Brindley was not illiterate, as some history books claim, but he had little formal education and preferred to work out his ideas in his head rather than on paper. Sometimes, he would retire to bed for days at a time to think an idea through.
Born in Thornsett, near Chapel-en-le-Frith, to James and Susannah Brindley, he was taught to read and write by his mother before being apprenticed to a millwright named Abraham Bennett near Macclesfield in 1733.
By 1742 he was able to set up his own business at Leek and, in 1752, he went North to tackle a tough engineering problem at the Wet Earth Colliery, between Salford and Bolton.
The mine had been flooded, and Brindley's job was to drain it so it could reopen. His solution was to use water to move the water - he built a long millrace, 800 yards of which were underground, and took it via a syphon under the River Irwell to a waterwheel which operated a pump to clear the mine.
This ingenious solution, and other works including developments at a Macclesfield mill and experiments with steam power - he called his device a "fire injon" - brought him to attention of the Duke of Bridgewater's chief of operations, John Gilbert.

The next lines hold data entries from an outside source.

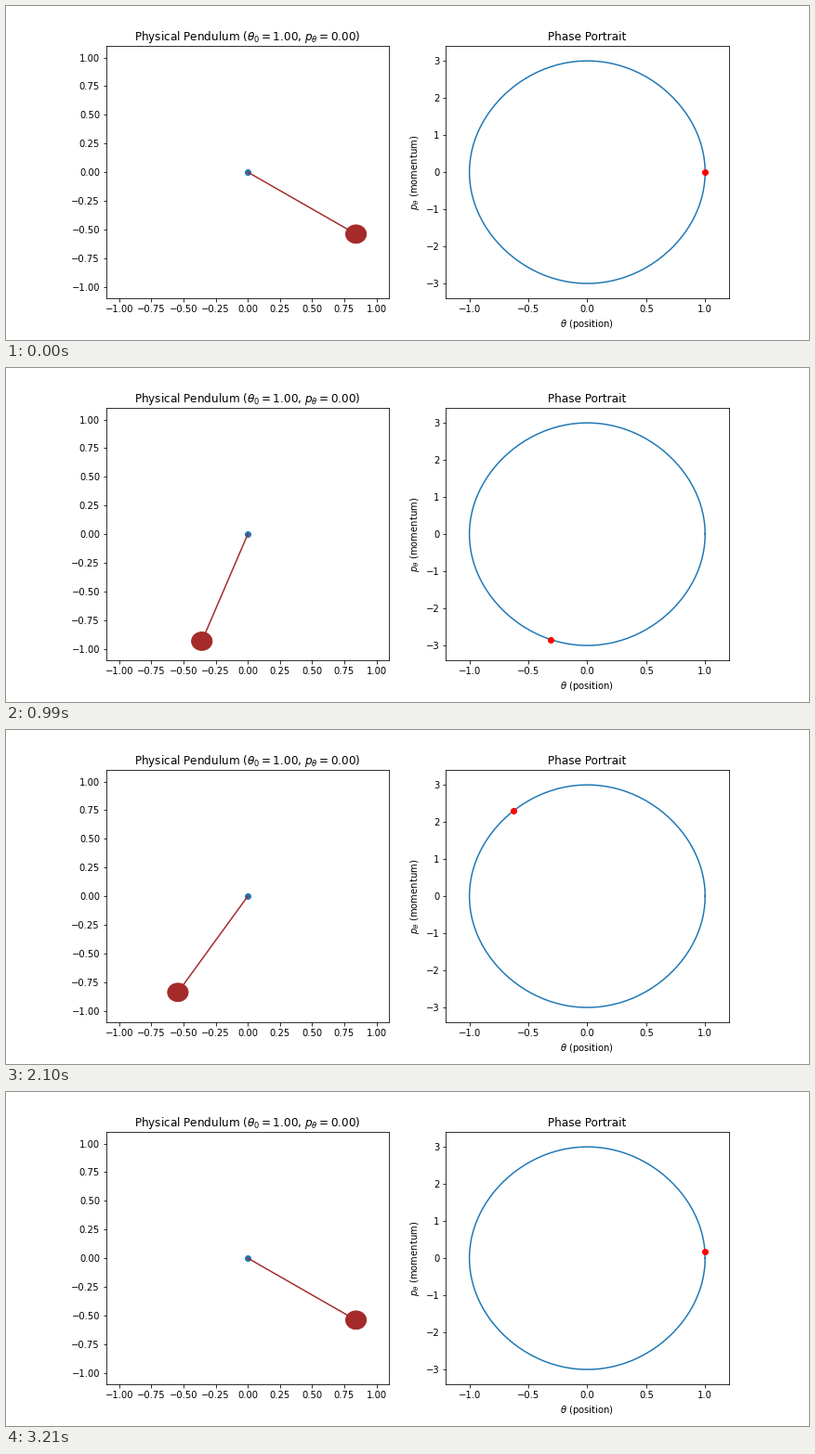
A matplotlib script for the animation above (3.24 s loop, 864x360 px).

```python
import numpy as np
import matplotlib.pyplot as plt
from matplotlib.animation import FuncAnimation
from matplotlib.patches import Circle

G = 9.8
DT = 0.02
FRAMES = 108
THETA0, P0 = 1.0, 0.0


def deriv(s):
    theta, p = s
    return np.array([p, -G * np.sin(theta)])


def rk4(s, h):
    k1 = deriv(s)
    k2 = deriv(s + h / 2 * k1)
    k3 = deriv(s + h / 2 * k2)
    k4 = deriv(s + h * k3)
    return s + h / 6 * (k1 + 2 * k2 + 2 * k3 + k4)


states = [np.array([THETA0, P0])]
for _ in range(FRAMES - 1):
    states.append(rk4(states[-1], DT))
path = np.array(states)

fig, (ax, phase) = plt.subplots(1, 2, figsize=(12, 5), dpi=72, facecolor="white")
fig.subplots_adjust(left=0.125, right=0.9, bottom=0.125, top=0.88, wspace=0.2)

# Physical space
ax.set_xlim(-1.1, 1.1)
ax.set_ylim(-1.1, 1.1)
ax.set_title(rf"Physical Pendulum ($\theta_0={THETA0:.2f}$, $p_\theta={P0:.2f}$)")
ax.scatter([0], [0], color="C0")
rod, = ax.plot([], [], color="brown")
bob = ax.add_patch(Circle((0, -1), 0.08, color="brown"))

# Phase space
phase.set_xlim(-1.2, 1.2)
phase.set_ylim(-3.4, 3.4)
phase.set_title("Phase Portrait")
phase.set_xlabel(r"$\theta$ (position)")
phase.set_ylabel(r"$p_\theta$ (momentum)")
phase.plot(path[:, 0], path[:, 1], color="C0")
dot, = phase.plot([], [], "ro")


def update(i):
    theta = path[i, 0]
    x, y = np.sin(theta), -np.cos(theta)
    rod.set_data([0, x], [0, y])
    bob.center = (x, y)
    # the phase marker trails the bob by one step
    q, p = path[max(i - 1, 0)]
    dot.set_data([q], [p])
    return rod, bob, dot


anim = FuncAnimation(fig, update, frames=FRAMES, interval=30, repeat=True,
                     repeat_delay=0, blit=False)
plt.show()
```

Brindley had already carried out a survey for the proposed Trent and Mersey Canal on behalf of the Duke's brother-in-law, Lord Gower, in 1758, and he was employed on the "Duke's Cut" from the summer of 1759.

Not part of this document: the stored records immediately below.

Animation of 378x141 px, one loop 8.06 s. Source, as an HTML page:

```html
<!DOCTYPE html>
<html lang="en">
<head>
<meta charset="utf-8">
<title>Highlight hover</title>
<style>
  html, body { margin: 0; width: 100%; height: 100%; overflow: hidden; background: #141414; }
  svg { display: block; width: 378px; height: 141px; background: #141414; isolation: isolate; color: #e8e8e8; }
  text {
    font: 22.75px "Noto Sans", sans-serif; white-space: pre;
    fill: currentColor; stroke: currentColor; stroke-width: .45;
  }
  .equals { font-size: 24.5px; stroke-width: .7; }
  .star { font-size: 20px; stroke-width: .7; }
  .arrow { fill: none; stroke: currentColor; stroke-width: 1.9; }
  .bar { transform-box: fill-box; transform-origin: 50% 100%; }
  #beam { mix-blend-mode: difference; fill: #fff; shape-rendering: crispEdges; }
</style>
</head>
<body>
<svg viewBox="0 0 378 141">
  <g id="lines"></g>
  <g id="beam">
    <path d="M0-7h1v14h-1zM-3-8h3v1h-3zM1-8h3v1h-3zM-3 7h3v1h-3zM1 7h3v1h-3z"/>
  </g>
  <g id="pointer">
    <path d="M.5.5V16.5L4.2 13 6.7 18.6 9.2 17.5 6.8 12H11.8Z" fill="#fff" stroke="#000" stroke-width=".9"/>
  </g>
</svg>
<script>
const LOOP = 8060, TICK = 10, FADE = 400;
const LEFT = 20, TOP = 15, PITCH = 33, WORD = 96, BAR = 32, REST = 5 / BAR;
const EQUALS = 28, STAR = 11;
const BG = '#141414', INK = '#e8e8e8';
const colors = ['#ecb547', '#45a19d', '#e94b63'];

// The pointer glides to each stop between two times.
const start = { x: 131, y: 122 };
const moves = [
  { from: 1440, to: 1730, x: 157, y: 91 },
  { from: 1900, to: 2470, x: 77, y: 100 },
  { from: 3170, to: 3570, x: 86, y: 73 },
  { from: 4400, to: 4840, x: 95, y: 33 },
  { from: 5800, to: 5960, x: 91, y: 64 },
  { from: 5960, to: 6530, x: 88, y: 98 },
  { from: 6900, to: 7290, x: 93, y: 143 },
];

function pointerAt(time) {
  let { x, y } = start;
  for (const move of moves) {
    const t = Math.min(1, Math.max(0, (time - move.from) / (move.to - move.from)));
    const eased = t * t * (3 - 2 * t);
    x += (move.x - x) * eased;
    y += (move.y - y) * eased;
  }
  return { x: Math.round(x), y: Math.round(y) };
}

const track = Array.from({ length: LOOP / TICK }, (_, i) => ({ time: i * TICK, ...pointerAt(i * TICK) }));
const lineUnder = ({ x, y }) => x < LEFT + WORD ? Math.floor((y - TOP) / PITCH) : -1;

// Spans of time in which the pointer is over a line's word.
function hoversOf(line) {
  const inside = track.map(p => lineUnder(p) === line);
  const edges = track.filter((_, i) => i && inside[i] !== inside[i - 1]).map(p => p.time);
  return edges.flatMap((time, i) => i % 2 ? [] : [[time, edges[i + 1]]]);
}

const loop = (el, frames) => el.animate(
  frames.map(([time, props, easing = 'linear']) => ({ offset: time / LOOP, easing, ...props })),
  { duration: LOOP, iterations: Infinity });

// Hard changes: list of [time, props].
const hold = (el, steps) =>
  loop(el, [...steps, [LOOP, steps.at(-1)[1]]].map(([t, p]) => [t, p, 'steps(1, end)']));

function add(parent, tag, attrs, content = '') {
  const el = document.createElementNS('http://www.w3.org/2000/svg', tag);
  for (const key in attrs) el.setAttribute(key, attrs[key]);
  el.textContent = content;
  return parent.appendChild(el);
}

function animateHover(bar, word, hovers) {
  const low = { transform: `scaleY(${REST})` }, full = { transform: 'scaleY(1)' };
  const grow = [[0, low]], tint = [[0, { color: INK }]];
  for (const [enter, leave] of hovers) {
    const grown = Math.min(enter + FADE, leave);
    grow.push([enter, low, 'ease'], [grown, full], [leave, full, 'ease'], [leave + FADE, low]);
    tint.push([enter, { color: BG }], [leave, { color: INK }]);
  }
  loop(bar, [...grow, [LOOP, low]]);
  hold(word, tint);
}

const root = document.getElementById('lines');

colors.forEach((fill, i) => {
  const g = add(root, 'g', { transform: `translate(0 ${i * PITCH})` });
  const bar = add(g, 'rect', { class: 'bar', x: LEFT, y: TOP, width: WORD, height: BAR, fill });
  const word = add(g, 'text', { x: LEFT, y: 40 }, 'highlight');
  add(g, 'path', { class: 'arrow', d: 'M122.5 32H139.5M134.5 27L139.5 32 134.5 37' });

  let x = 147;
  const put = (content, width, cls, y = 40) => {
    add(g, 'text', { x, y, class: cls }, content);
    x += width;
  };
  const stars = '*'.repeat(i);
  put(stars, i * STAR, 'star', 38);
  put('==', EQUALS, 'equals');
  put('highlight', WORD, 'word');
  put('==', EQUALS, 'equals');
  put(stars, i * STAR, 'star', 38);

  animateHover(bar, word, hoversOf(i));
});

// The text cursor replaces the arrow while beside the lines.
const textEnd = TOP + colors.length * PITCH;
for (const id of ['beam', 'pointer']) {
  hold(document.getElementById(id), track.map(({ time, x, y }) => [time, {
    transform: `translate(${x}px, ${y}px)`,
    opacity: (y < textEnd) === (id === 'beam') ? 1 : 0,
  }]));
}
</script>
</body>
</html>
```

The aim of the canal was to transport coal from the Duke's collieries at Worsley to Manchester, which lay about 10 miles away, to the east. Part of the scheme involved crossing the River Irwell and Brindley, who disliked the idea of locks, suggested building an aqueduct instead of locking down to the river and up the other side.

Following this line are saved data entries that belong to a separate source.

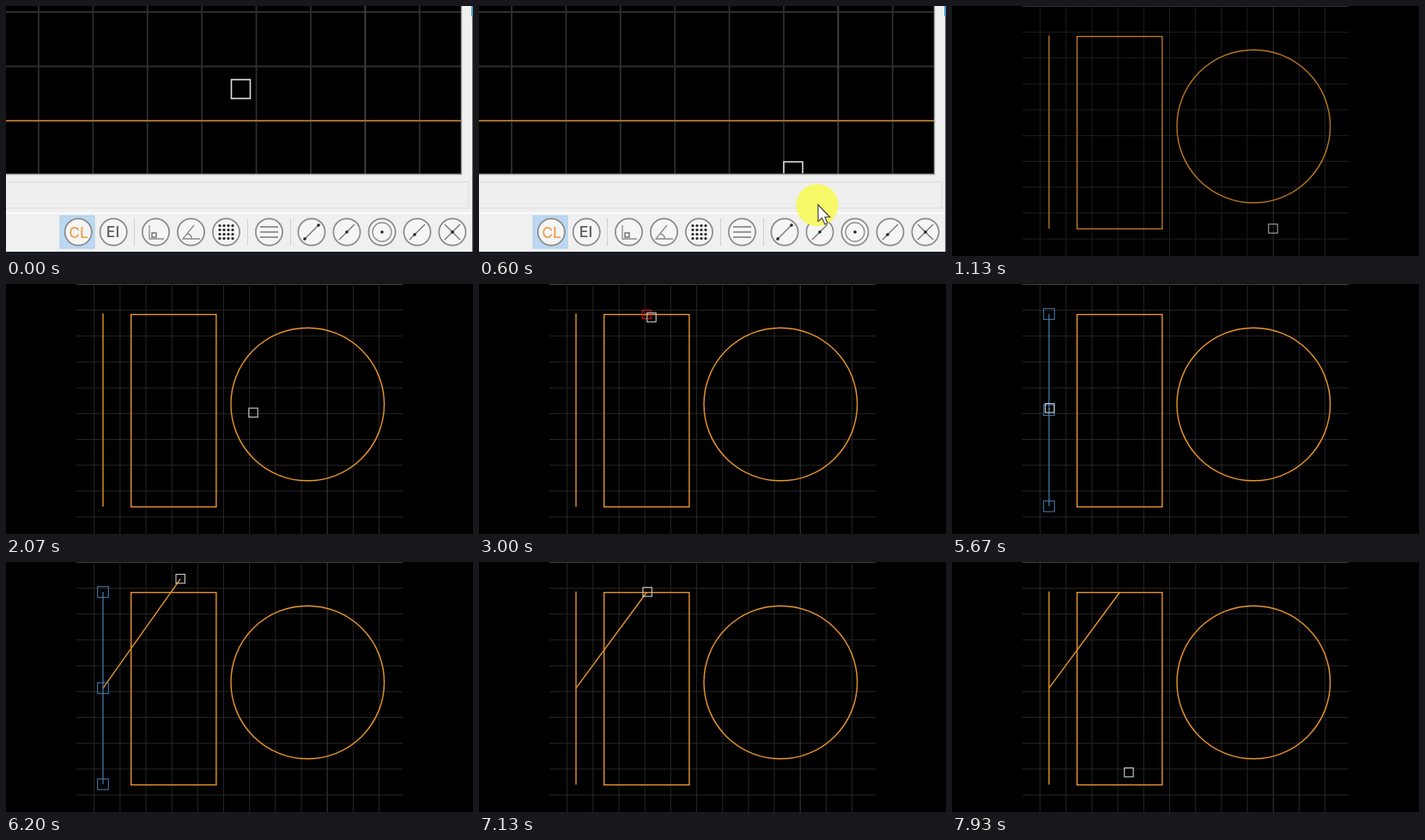
Write an HTML page that moves like this. It is 544x292 px and loops after 8000 ms.

```html
<!DOCTYPE html>
<html lang="en">
<head>
<meta charset="utf-8">
<title>Midpoint snap</title>
<style>
  html, body { margin: 0; width: 100%; height: 100%; overflow: hidden; background: #000; }
  svg { display: block; width: 544px; height: 292px; }
  text { font-family: Inter, "Open Sans", sans-serif; font-size: 17.5px; font-weight: 500; text-anchor: middle; }
</style>
</head>
<body>
<svg viewBox="0 0 544 292" fill="none">
  <defs>
    <clipPath id="view"><rect width="530" height="195.5"/></clipPath>
  </defs>
  <rect width="544" height="292" fill="#000"/>

  <g id="drawing">
    <g id="grid"></g>
    <g stroke="#e8952b" stroke-width="1.4">
      <path id="side" d="M113 34.5V260"/>
      <rect x="145.7" y="35.6" width="99.2" height="224.7"/>
      <circle cx="351.3" cy="140.5" r="89.3"/>
      <path id="band"/>
    </g>
    <g id="grips" stroke="#4a80b4">
      <path d="M113 35V259.5" stroke-width="1.2"/>
    </g>
    <g id="marker" stroke="#c41a1a" stroke-width="1.2">
      <rect x="-5" y="-5" width="10" height="10"/>
      <path d="M-5 -5L5 5M5 -5L-5 5" stroke-width=".7" opacity=".7"/>
    </g>
    <rect id="pick" x="-5.2" y="-5.2" width="10.4" height="10.4" stroke="#cfcfcf" stroke-width="1.1"/>
  </g>

  <g id="window">
    <rect width="544" height="292" fill="#f0f0f0"/>
    <rect width="530" height="196" fill="#000"/>
    <g id="bigGrid" stroke-width="1.8"></g>
    <path d="M0 134H530" stroke="#a56c2c" stroke-width="2.2"/>
    <g clip-path="url(#view)">
      <rect id="bigPick" x="-11" y="-11" width="22" height="22" stroke="#dcdcdc" stroke-width="1.6"/>
    </g>
    <path d="M530.5 0V196.5H0" stroke="#9a9a9a" stroke-width="1.4"/>
    <rect x="-2" y="205.5" width="541" height="30.5" fill="#efefef" stroke="#dcdcdc"/>
    <path d="M0 242H544" stroke="#fafafa" stroke-width="2"/>
    <path d="M543 0V12" stroke="#4b9fca" stroke-width="2"/>
    <path d="M543.5 12V292" stroke="#5a6068"/>
    <rect y="287" width="544" height="5" fill="#161822"/>
    <rect x="63" y="245" width="40" height="38" fill="#bcd8f1" stroke="#a8cdee"/>
    <path d="M149.5 248V280M281.5 248V280M331.5 248V280" stroke="#d2d2d2"/>
    <g id="buttons" fill="#f5f5f5" stroke="#8a8a8a" stroke-width="1.7"></g>
    <text x="84.5" y="270.5" fill="#e9a252">CL</text>
    <text x="124.5" y="269.5" fill="#5c5c5c">EI</text>
    <g stroke="#8c8c8c" stroke-width="1.3">
      <path d="M167 256V272H184M219 256L206 272H226M211 266Q216 267 216.5 272"/>
      <rect x="170" y="265" width="5" height="5" stroke="#666"/>
      <path d="M296 258H317M296 264H317M296 270H317" stroke="#777" stroke-width="1.7"/>
      <circle cx="438" cy="264" r="11"/>
    </g>
    <path d="M347 273L365 255M388 273L406 255M470 273L488 255M511 255L529 273M511 273L529 255" stroke="#777" stroke-width="1.4"/>
    <g id="dots" fill="#222"></g>
    <g id="mouse">
      <circle r="24.6" cy="1.5" fill="#f8f869"/>
      <path d="M1 1V20.5L5.6 16.7L9 24L12 22.5L9 15.5H14.5Z" fill="#fff" stroke="#444" stroke-width="1.2"/>
    </g>
  </g>
</svg>
<script>
const LOOP = 8000;
const SIDE = { x: 113, y: 147.3 }, LEFT = { x: 145.7, y: 148 }, TOP = { x: 195.3, y: 35.5 };
const PICKED = 5640, PLACED = 7070;
const $ = id => document.getElementById(id);

function add(parent, tag, attrs) {
  const el = document.createElementNS('http://www.w3.org/2000/svg', tag);
  for (const k in attrs) el.setAttribute(k, attrs[k]);
  $(parent).appendChild(el);
}
const rule = (parent, d, stroke) => add(parent, 'path', { d, stroke });
const dot = (cx, cy, r) => add('dots', 'circle', { cx, cy, r });

function build() {
  for (let i = 0; i < 12; i++) {
    rule('grid', `M${102.7 + i * 30.17} 0V292`, i === 9 ? '#3c3c3c' : '#272727');
    if (i < 10) rule('grid', `M82 ${0.5 + i * 30.17}H462`, i ? '#272727' : '#3c3c3c');
    if (i < 8) rule('bigGrid', `M${38 + i * 63.4} 0V196`, i === 6 ? '#434343' : '#2e2e2e');
    if (i < 2) rule('bigGrid', `M0 ${7 + i * 63.5}H530`, '#2e2e2e');
  }
  // Button groups: first centre, count
  for (const [x, n] of [[84.2, 2], [174.5, 3], [306.5, 1], [356, 5]])
    for (let i = 0; i < n; i++) add('buttons', 'circle', { cx: x + i * 41, cy: 264, r: 15.6 });
  for (let i = 0; i < 16; i++) dot(249 + i % 4 * 5, 256.5 + (i >> 2) * 5, 1.6);
  for (const [x, y] of [[348, 272], [364, 256], [397, 264], [438, 264], [476, 267], [520, 264]])
    dot(x, y, 1.8);
  for (let i = -1; i < 2; i++)
    add('grips', 'rect', { x: 106.7, y: 141 + i * 112.3, width: 12.6, height: 12.6 });
}

// Cursor stops: time, x, y
const pickPath = [
  [1150, 374, 260], [3000, 201, 39], [3470, 196, 39], [3730, 148, 140],
  [4730, 111, 122], [5200, 113, 146], [PICKED, 113, 146],
  [6200, 203.2, 19.6], [6930, 196, 32], [PLACED, 196, 32], [7950, 206, 246]
];

const clamp = v => Math.max(0, Math.min(1, v));
const ramp = (t, from, to) => clamp((t - from) / (to - from));
const ease = u => u * u * (3 - 2 * u);

function along(keys, t) {
  let [, x, y] = keys[0];
  for (let i = 1; i < keys.length; i++) {
    const a = keys[i - 1], b = keys[i], u = ease(ramp(t, a[0], b[0]));
    x += (b[1] - a[1]) * u;
    y += (b[2] - a[2]) * u;
  }
  return { x, y };
}

// The midpoint of the edge that the pick box touches
function snapFor({ x, y }) {
  if (Math.abs(x - SIDE.x) < 6) return SIDE;
  if (Math.abs(y - TOP.y) < 6) return TOP;
  if (Math.abs(x - LEFT.x) < 6 && y > TOP.y) return LEFT;
}

const place = (id, { x, y }) => $(id).setAttribute('transform', `translate(${x} ${y})`);
const show = (id, on) => $(id).setAttribute('display', on ? 'inline' : 'none');
const fade = (id, a) => $(id).setAttribute('opacity', a);

function draw(t) {
  fade('window', 1 - ramp(t, 800, 1000));
  fade('drawing', ramp(t, 1000, 1165));
  place('bigPick', along([[130, 273.5, 97], [420, 366, 193]], t));
  place('mouse', along([[440, 368, 196], [600, 394, 231], [850, 397, 260]], t));
  show('mouse', t >= 440);

  const pick = along(pickPath, t);
  const picking = t >= PICKED && t < PLACED;
  place('pick', pick);
  show('grips', picking);
  show('side', !picking);
  show('band', t >= PICKED);
  const end = picking ? pick : TOP;
  $('band').setAttribute('d', `M${SIDE.x} ${SIDE.y}L${end.x} ${end.y}`);

  const snap = t < PLACED && snapFor(pick);
  const shown = snap && !(picking && snap === SIDE);
  show('marker', shown);
  if (shown) {
    place('marker', snap);
    fade('marker', clamp(1.1 - Math.hypot(pick.x - snap.x, pick.y - snap.y) / 50));
  }
}

build();
const start = performance.now();
function tick() {
  draw((performance.now() - start) % LOOP);
  requestAnimationFrame(tick);
}
tick();
</script>
</body>
</html>
```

The Barton Aqueduct became one of the wonders of the age - visitors came from all parts to see "ships sailing over ships."
As the canal reached Manchester, Brindley's fertile brain came up with more solutions to difficult problems, including a syphon system to carry the Cornbrook stream under the canal.
At the Castlefield terminus, he constructed a long tunnel to carry overflow water from the River Medlock under his canal basin, and a novel circular weir to carry away excess water to the Irwell. He also used the Medlock's waters to power an "endless rope" crane which lifted 8cwt coal containers from the canal barges to road level at Castlefield.
As a consulting engineer on the Bridgewater, Brindley spent more and more time on other projects, including the ambitious Trent and Mersey Canal. By 1767, he was working on the 2,880-yard Harecastle tunnel, but his health was already beginning to fail.
In 1769, Brindley married Anne Henshall and they had two daughters, Susannah and Anne. Nine years earlier, he had fathered an illegitimate son, John Bennett, who became an ancestor of novelist Arnold Bennett. It is not known whether John's mother was a relative of Abraham, Brindley's old boss.
Brindley eventually became a victim of his own success, dying of overwork and diabetes after designing some 375 miles of waterways. including the Grand Trunk, the Birmingham and the Chesterfield canals.